Expectations, they say, kill an idea. And after reading Guy Ritchie’s Gamekeeper, I agree vehemently.
Heartbreaking in a way only sheer beauty can be, Craig Thompson’s Habibi is a celebration: of love, lust, and the human need for company.
A world of magic, marvels, and miracles; a world borrowed, stolen, yet far moved from the innocence of the happily-ever-afters.
The Transmetropolitan series of graphic novels is satiric, dark, and wonderfully profane.
Bryan Talbot’s The Tale of One Bad Rat should be forced on to everyone with half a working mind and half a decent heart.
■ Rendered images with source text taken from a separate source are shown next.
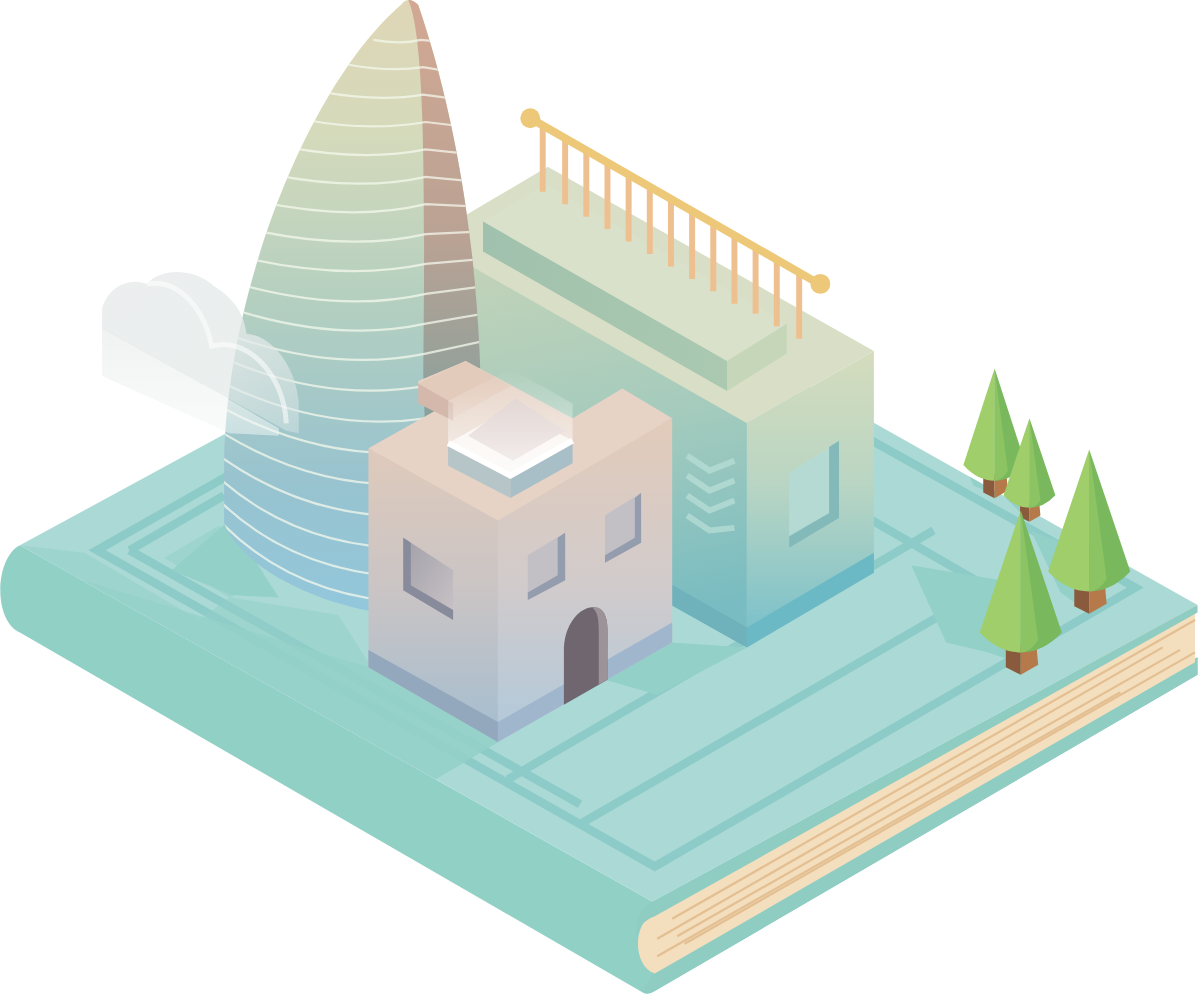
<!DOCTYPE html>
<html lang="en">
<head>
<meta charset="utf-8">
<title>Isometric city on a book</title>
<style>
:root{
  --cover:#abdad6; --cover-line:#8dcbc8; --spine:#90d0c5; --cover-shade:#93d0c8; --cover-edge:#8fcdc3;
  --page:#f3debd; --page-line:#e3bf92;
  --gold:#edc878; --rail:#efc08f;
  --leaf-light:#9fce6a; --leaf-dark:#79b85c; --trunk-light:#b5794a; --trunk-dark:#8a5a3c;
  --door:#6f6670; --hall-roof:#d9dfc6;
}
html,body{margin:0;background:#fff;overflow:hidden}
.artboard{display:block;width:1200px;height:996px}
.cover{fill:var(--cover)} .spine{fill:var(--spine)} .shade{fill:var(--cover-shade)}
.border{fill:none;stroke:var(--cover-line);stroke-width:3.4}
.pages{fill:var(--page)} .page-lines{fill:none;stroke:var(--page-line);stroke-width:.9}
.floors{fill:none;stroke:#f4f8ec;stroke-width:.9;opacity:.75}
.posts{stroke:var(--rail);stroke-width:2.4;fill:none}
.rail{stroke:var(--gold);stroke-width:3.2;stroke-linecap:round}
</style>
</head>
<body>
<svg class="artboard" viewBox="0 0 482 400" preserveAspectRatio="none" role="img" aria-label="Isometric buildings and trees standing on a closed book">
<defs>
  <linearGradient id="towerFront" x1="0" y1="0" x2="0" y2="1">
    <stop offset="0" stop-color="#dfd6b6"/><stop offset=".22" stop-color="#d5dabb"/><stop offset=".5" stop-color="#b3cfc0"/><stop offset=".78" stop-color="#98c3cf"/><stop offset="1" stop-color="#92c7dc"/>
  </linearGradient>
  <linearGradient id="towerSide" x1="0" y1="0" x2="0" y2="1">
    <stop offset="0" stop-color="#d3a893"/><stop offset=".4" stop-color="#b9a294"/><stop offset=".72" stop-color="#82a09d"/><stop offset="1" stop-color="#7ab0b4"/>
  </linearGradient>
  <linearGradient id="hallLeft" x1="0" y1="0" x2=".15" y2="1">
    <stop offset="0" stop-color="#c3d3b8"/><stop offset=".5" stop-color="#a4cbbd"/><stop offset="1" stop-color="#79bcc1"/>
  </linearGradient>
  <linearGradient id="hallRight" x1="0" y1="0" x2="0" y2="1">
    <stop offset="0" stop-color="#d5dcbd"/><stop offset=".45" stop-color="#b9d5c3"/><stop offset="1" stop-color="#75bfcb"/>
  </linearGradient>
  <linearGradient id="parapet" x1="0" y1="0" x2="1" y2="0">
    <stop offset="0" stop-color="#a0c1ad"/><stop offset="1" stop-color="#abc9b1"/>
  </linearGradient>
  <linearGradient id="houseLeft" x1="0" y1="0" x2="0" y2="1">
    <stop offset="0" stop-color="#dfcabb"/><stop offset=".5" stop-color="#c9c4c5"/><stop offset="1" stop-color="#a3bdd0"/>
  </linearGradient>
  <linearGradient id="houseRight" x1="0" y1="0" x2="0" y2="1">
    <stop offset="0" stop-color="#e2cbba"/><stop offset=".5" stop-color="#d2cbcb"/><stop offset="1" stop-color="#b0c9dc"/>
  </linearGradient>
  <linearGradient id="glassDark" x1="0" y1="0" x2="1" y2="1">
    <stop offset="0" stop-color="#a19fa8"/><stop offset="1" stop-color="#c9c3c6"/>
  </linearGradient>
  <linearGradient id="hallGlass" x1="0" y1="0" x2="0" y2="1">
    <stop offset="0" stop-color="#c5dcc9"/><stop offset="1" stop-color="#9fd4d7"/>
  </linearGradient>
  <linearGradient id="glow" x1="0" y1="1" x2="0" y2="0">
    <stop offset="0" stop-color="#fff" stop-opacity=".95"/><stop offset="1" stop-color="#fff" stop-opacity="0"/>
  </linearGradient>
  <linearGradient id="cloudTop" x1="0" y1="0" x2="1" y2="1">
    <stop offset="0" stop-color="#eceeee" stop-opacity=".95"/><stop offset=".6" stop-color="#e3e9e8" stop-opacity=".75"/><stop offset="1" stop-color="#dbe7e7" stop-opacity=".45"/>
  </linearGradient>
  <linearGradient id="cloudFront" x1="0" y1="0" x2="0" y2="1">
    <stop offset="0" stop-color="#eff1f1" stop-opacity=".95"/><stop offset="1" stop-color="#f4f8f7" stop-opacity=".5"/>
  </linearGradient>
  <clipPath id="towerClip"><path d="M161 2C125 33 91 115 90 186V210C96 226 122 241 152 246L193 215V150C191 90 181 40 168 2Q164-2 161 2Z"/></clipPath>
  <clipPath id="coverClip"><path d="M8 219L227 100L481 243L262 362Z"/></clipPath>
  <g id="tree">
    <path d="M-6 51L0 54V66L-6 63Z" fill="var(--trunk-dark)"/>
    <path d="M6 51L0 54V66L7 62Z" fill="var(--trunk-light)"/>
    <path d="M0 0L-16.5 49Q-9 57 0 57Z" fill="var(--leaf-light)"/>
    <path d="M0 0L16.5 49Q9 57 0 57Z" fill="var(--leaf-dark)"/>
    <path d="M0 0L7 52Q4 57 0 57Z" fill="#8cc463"/>
  </g>
</defs>

<g id="book">
  <path class="spine" d="M8 219C-2 224-3 249 8 254L258 398.500Q260 400 263 398L481 271V264L262 386L275 362L262 362Z"/>
  <path d="M262 391L481 264V271L263 398Q260 400 258 398Z" fill="var(--cover-edge)"/>
  <path class="pages" d="M263 367L480 242V266L263 391C254 388 254 370 263 367Z"/>
  <path class="page-lines" d="M270 369L480 249M264 377L467 260M272 376L474 261M264 384L450 278M275 379L480 262"/>
  <path class="cover" d="M8 219L227 100L481 243L262 362Z"/>
  <path d="M262 362L481 243V246L263 368Q255 371 256 379Q254 366 262 362Z" fill="var(--cover-edge)"/>
  <g clip-path="url(#coverClip)">
    <path class="border" d="M39 221L232 111L456 236L263 348Z"/>
    <path class="border" d="M52 221L90 199M52 221L233 323M233 331L397 236M204 313L375 213M397 236L340 203"/>
    <path class="shade" d="M8 219L175 313L202 297L148 266L136 247L93 240L106 230L88 211L66 224L92 240L80 249L34 222Z" opacity=".55"/>
    <path class="shade" d="M175 313L8 219L30 232L148 268L200 298Z" opacity=".75"/>
    <path class="shade" d="M243 273L270 258L300 260L264 279Z"/>
    <path class="shade" d="M69 229L92 209L112 240L93 239Z"/>
    <path class="shade" d="M366 227L408 234L411 267L397 262L380 258Z"/>
    <path class="shade" d="M384 178L400 184L400 199L391 195ZM400 196L413 198L412 208ZM414 213L436 222L437 246L426 238Z"/>
  </g>
</g>

<g id="hall">
  <path d="M186 87L220 67L351 141L300 170L186 107Z" fill="var(--hall-roof)"/>
  <path d="M186 105L300 170V260L186 196Z" fill="url(#hallLeft)"/>
  <path d="M300 170L351 141V230L300 260Z" fill="url(#hallRight)"/>
  <path d="M186 187L300 252V260L186 196Z" fill="#6fb2bb"/>
  <path d="M300 252L351 222V230L300 260Z" fill="#6cb9c6"/>
  <path d="M194 89L219 74L316 130L292 145Z" fill="#d9e1cb"/>
  <path d="M194 89L292 145V157L194 101Z" fill="url(#parapet)"/>
  <path d="M292 145L316 130V142L292 157Z" fill="#c5d6b9"/>
  <path d="M317 190L337 177V208L317 220Z" fill="url(#hallGlass)"/>
  <path d="M333 179.500L337 177V208L317 220V215.500L333 206Z" fill="#83b9b9"/>
  <path d="M317 190L333 180V206L317 215Z" fill="#b4dad3"/>
  <path d="M276 183L285 189L295 185M276 191L285 197L295 193M276 199L285 205L295 201M276 207L285 213L295 212" fill="none" stroke="#b7ddd5" stroke-width="2.400" opacity=".75"/>
  <path class="posts" d="M218 51V77M227 56V82M235.500 61V87M244 66V92M252.500 71V97M261 76V102M269.500 80V107M278 85V112M286.500 90V117M295 95V122M303.500 100V126M312 105V131M321 110V136"/>
  <path class="rail" d="M213 47.500L329 114"/>
  <circle cx="213" cy="47.500" r="4" fill="var(--gold)"/><circle cx="329.500" cy="114" r="4" fill="var(--gold)"/>
</g>

<g id="tower" clip-path="url(#towerClip)">
  <rect x="88" y="-2" width="108" height="250" fill="url(#towerFront)"/>
  <path d="M164 0C170 14 171 60 170 150L173 246H196V150C191 80 180 20 168-2Z" fill="url(#towerSide)"/>
  <path class="floors" d="M150 16Q161 18 169 16L180 17M140 26Q157 29 170 27L182 29M130 37Q152 41 170 38L185 40M122 48Q148 53 171 49L188 51M115 59Q146 65 171 60L190 62M109 70Q144 77 171 71L192 73M104 81Q142 89 171 82L192 83M100 92Q140 101 171 94L193 93M96 103Q138 113 171 106L194 104M92 113Q136 126 171 118L194 115M90 123Q134 138 171 130L194 126M88 133Q132 150 171 142L194 137M88 143Q130 162 171 155L194 148M88 153Q130 174 171 168L194 160M88 163Q130 186 171 181L194 172M88 173Q128 198 171 194L194 184M88 183Q126 210 171 207L194 196M88 192Q122 222 171 220M88 201Q120 232 171 232M88 209Q118 240 165 242"/>
</g>

<g id="cloud">
  <path d="M41 132L100 164Q110 175 118 174V168L62 123L41 130V152L95 172" fill="none"/>
  <path d="M41 131L112 172L112 175L92 174L41 151Z" fill="url(#cloudFront)"/>
  <path d="M41 132V124C43 116 51 111 59 114C65 107 79 108 86 115C94 120 98 126 99 134C110 135 119 148 120 162V174L115 173Z" fill="url(#cloudTop)"/>
  <path d="M59 114C72 112 82 124 85 139C98 135 114 149 115 170" fill="none" stroke="#fff" stroke-width="2" opacity=".55"/>
</g>

<g id="house">
  <path d="M148 180L180 162L168 156V153L187 145L204 154L230 168L250 156L270 168L200 210Z" fill="#e6d3c6"/>
  <path d="M168 154L187 145L205 155L182 168V163Z" fill="#e3cbbb"/>
  <path d="M168 154L182 162V169L168 162Z" fill="#d3b8ab"/>
  <path d="M148 180L200 209V298L148 268Z" fill="url(#houseLeft)"/>
  <path d="M200 209L270 168V258L200 298Z" fill="url(#houseRight)"/>
  <path d="M148 261L200 290V298L148 268Z" fill="#93a7bd"/>
  <path d="M200 290L270 250V258L200 298Z" fill="#a0b6cc"/>
  <path d="M180 178L205 191V200L180 187Z" fill="#b6c5c8"/>
  <path d="M205 191L230 177V186L205 200Z" fill="#a9bfc8"/>
  <path d="M180 178L205 164L230 177L205 191Z" fill="#f8f2ee"/>
  <path d="M188 175L207 160L227 173L206 185Z" fill="#dccdca"/>
  <path d="M180 178V161L205 148L230 162V177L205 191Z" fill="url(#glow)" opacity=".75"/>
  <path d="M180 178L205 191L230 177" fill="none" stroke="#fff" stroke-width="2.400"/>
  <path d="M162 216L182 229V249L162 237Z" fill="url(#glassDark)"/>
  <path d="M162 216L165 218V235L182 245V249L162 237Z" fill="#888b9b"/>
  <path d="M212 223L227 214V233L212 241Z" fill="#c2bfc5"/>
  <path d="M224 216L227 214V233L212 241V238L224 231Z" fill="#949dae"/>
  <path d="M243 207L257.500 198V218L243 226Z" fill="#c2bfc5"/>
  <path d="M255 200L257.500 198V218L243 226V223L255 216Z" fill="#949dae"/>
  <path d="M226.500 283V260C227 251 232 245 237 244C242 243 244 247 244 253V273Z" fill="var(--door)"/>
  <path d="M238 244C242 243 244 247 244 253V273L240.500 275V254C240.500 248 240 246 238 244Z" fill="#9c9399"/>
</g>

<g id="trees">
  <use href="#tree" transform="translate(399.500 148) scale(.76 .79)"/>
  <use href="#tree" transform="translate(413.500 168) scale(.63 .63)"/>
  <use href="#tree" transform="translate(437.500 180.500)"/>
  <use href="#tree" transform="translate(410 205)"/>
</g>
</svg>
</body>
</html>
Grant Morrison’s Kill Your Boyfriend is brilliant because it is darkly humorous, satirical, and poetically unjust.
Mister Wonderful is not a book I would read too many times, but definitely a book I would want everyone to read at least once.
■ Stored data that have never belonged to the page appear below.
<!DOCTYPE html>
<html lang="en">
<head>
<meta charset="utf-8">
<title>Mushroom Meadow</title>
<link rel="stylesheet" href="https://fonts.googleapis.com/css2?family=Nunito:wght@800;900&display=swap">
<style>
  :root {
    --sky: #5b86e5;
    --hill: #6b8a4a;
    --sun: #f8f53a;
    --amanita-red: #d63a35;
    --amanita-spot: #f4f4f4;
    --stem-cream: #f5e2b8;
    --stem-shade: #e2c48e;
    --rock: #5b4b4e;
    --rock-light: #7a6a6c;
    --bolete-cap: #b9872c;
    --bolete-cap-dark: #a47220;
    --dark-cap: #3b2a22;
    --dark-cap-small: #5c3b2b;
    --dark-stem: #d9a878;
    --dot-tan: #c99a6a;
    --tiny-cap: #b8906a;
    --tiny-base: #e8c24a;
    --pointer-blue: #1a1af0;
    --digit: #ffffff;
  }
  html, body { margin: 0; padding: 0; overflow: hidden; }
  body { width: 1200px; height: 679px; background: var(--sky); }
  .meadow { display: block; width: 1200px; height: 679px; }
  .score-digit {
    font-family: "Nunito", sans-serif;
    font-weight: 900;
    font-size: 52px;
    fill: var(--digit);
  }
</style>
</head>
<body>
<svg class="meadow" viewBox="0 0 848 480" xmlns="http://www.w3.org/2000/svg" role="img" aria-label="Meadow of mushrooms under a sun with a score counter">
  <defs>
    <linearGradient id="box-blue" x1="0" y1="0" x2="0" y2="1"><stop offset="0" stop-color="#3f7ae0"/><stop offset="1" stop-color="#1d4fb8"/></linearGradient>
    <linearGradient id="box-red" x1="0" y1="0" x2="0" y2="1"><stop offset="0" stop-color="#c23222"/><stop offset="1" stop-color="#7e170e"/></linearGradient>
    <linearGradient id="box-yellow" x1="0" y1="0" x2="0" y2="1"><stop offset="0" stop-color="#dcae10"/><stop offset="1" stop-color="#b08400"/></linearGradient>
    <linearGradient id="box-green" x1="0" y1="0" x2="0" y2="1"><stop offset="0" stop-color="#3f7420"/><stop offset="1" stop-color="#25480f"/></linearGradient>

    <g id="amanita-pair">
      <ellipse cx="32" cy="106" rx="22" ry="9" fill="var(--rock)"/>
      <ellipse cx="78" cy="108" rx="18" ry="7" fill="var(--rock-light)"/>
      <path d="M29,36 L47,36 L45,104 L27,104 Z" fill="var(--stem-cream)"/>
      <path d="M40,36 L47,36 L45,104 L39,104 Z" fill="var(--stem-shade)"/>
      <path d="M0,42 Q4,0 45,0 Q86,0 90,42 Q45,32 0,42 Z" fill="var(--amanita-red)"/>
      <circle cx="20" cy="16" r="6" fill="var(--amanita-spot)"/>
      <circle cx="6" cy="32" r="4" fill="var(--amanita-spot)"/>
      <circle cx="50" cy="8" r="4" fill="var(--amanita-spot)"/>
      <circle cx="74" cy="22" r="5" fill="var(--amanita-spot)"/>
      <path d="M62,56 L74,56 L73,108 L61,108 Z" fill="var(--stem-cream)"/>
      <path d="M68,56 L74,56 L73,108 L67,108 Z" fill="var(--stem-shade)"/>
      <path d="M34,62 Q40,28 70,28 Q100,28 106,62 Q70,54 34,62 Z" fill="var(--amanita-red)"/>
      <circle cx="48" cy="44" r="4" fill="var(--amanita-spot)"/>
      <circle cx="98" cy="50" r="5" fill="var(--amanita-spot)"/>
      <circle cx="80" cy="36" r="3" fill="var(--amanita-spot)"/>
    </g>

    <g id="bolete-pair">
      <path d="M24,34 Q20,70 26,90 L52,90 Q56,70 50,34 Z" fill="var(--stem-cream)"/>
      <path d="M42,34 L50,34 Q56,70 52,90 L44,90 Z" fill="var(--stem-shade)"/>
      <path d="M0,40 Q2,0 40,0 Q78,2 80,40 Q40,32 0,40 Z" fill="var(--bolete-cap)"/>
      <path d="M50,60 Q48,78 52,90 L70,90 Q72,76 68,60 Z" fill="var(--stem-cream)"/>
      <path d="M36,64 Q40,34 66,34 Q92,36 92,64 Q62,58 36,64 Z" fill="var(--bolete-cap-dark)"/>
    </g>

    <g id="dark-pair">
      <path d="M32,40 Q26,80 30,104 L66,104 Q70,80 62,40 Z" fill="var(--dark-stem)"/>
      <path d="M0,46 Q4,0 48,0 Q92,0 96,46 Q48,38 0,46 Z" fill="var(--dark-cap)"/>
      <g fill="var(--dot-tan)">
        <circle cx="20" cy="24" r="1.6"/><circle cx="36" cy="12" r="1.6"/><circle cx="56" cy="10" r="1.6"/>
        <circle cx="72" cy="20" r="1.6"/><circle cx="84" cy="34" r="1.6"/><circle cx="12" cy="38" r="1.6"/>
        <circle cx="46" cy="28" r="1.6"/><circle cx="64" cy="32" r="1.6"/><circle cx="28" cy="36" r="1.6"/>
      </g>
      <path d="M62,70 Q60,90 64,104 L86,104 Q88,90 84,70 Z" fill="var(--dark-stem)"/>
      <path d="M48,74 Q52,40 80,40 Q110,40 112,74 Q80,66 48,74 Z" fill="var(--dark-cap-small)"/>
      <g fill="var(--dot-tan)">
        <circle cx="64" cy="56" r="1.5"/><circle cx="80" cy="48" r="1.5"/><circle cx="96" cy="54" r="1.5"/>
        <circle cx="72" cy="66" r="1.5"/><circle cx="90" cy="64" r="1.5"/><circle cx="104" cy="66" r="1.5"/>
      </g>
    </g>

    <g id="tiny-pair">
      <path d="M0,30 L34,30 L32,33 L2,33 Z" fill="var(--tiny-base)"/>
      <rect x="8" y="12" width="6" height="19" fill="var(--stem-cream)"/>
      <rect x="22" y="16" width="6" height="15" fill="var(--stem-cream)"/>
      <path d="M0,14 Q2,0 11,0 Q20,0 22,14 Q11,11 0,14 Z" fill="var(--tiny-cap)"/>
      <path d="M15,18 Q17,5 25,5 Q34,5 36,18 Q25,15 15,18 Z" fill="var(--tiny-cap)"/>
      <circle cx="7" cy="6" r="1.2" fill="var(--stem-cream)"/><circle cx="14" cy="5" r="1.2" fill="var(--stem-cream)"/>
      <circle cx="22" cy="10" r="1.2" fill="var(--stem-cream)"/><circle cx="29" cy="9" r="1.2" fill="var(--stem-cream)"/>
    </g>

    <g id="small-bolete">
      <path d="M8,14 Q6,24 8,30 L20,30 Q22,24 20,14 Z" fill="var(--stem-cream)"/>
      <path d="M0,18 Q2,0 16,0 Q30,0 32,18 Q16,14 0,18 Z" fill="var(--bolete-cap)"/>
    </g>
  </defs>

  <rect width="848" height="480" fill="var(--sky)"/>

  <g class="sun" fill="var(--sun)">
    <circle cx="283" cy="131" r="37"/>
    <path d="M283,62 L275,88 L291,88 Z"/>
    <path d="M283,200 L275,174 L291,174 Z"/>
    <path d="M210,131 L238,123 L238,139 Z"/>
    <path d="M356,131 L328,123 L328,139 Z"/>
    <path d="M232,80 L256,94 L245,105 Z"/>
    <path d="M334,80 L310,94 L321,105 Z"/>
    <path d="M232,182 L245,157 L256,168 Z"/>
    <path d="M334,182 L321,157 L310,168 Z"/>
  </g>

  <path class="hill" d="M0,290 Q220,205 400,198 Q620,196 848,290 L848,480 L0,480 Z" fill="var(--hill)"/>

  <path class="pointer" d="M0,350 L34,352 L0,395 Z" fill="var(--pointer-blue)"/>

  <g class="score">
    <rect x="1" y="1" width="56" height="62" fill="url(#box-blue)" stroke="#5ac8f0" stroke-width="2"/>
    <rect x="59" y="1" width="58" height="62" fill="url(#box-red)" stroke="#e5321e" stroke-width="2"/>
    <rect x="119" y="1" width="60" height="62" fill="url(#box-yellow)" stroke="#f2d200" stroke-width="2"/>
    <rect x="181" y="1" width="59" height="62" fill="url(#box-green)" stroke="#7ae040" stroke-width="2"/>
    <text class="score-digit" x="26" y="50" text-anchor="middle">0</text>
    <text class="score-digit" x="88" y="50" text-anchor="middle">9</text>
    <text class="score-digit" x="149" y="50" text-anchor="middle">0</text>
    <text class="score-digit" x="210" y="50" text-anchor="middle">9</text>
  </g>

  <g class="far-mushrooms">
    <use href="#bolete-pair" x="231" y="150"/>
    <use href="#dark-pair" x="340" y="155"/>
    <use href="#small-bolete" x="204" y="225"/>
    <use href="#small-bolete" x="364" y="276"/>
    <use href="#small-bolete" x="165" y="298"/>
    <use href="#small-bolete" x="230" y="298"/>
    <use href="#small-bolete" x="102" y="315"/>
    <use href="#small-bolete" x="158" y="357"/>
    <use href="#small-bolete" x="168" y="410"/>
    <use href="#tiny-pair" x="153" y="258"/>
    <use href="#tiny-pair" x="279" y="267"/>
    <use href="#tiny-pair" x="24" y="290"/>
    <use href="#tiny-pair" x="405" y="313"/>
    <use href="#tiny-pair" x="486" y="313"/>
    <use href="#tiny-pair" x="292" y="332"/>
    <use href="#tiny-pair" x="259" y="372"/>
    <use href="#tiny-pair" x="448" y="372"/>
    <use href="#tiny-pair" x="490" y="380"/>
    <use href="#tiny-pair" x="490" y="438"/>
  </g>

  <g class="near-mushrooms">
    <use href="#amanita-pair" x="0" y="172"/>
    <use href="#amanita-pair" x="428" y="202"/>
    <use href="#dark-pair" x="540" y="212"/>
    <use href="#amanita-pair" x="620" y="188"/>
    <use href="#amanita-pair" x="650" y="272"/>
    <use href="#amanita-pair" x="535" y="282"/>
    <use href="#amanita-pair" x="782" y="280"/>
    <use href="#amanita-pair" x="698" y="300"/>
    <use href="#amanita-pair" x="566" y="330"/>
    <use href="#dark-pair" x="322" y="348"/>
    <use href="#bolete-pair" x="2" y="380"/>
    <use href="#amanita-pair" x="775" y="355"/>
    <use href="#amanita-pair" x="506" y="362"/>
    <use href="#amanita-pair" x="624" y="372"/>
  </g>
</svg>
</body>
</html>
Neil Gaiman’s Death: The High Cost of Living makes you realise how Death is kind, compassionate, loyal, and brave.
It’s always easy to start off a tale of apocalypse, but sustaining the pace, the twists, and the appeal of the tale is not easy.
A book with a plot that cleverly weaves in emotions as the narration digresses from the usual fare of bloodthirsty violence.
Witness the Joker’s transformation from a joke-spewing man of wits to a drain-rat, thirsty for power and ruled by insanity.
Kolkata, 2010 · Photograph by Sreejita Biswas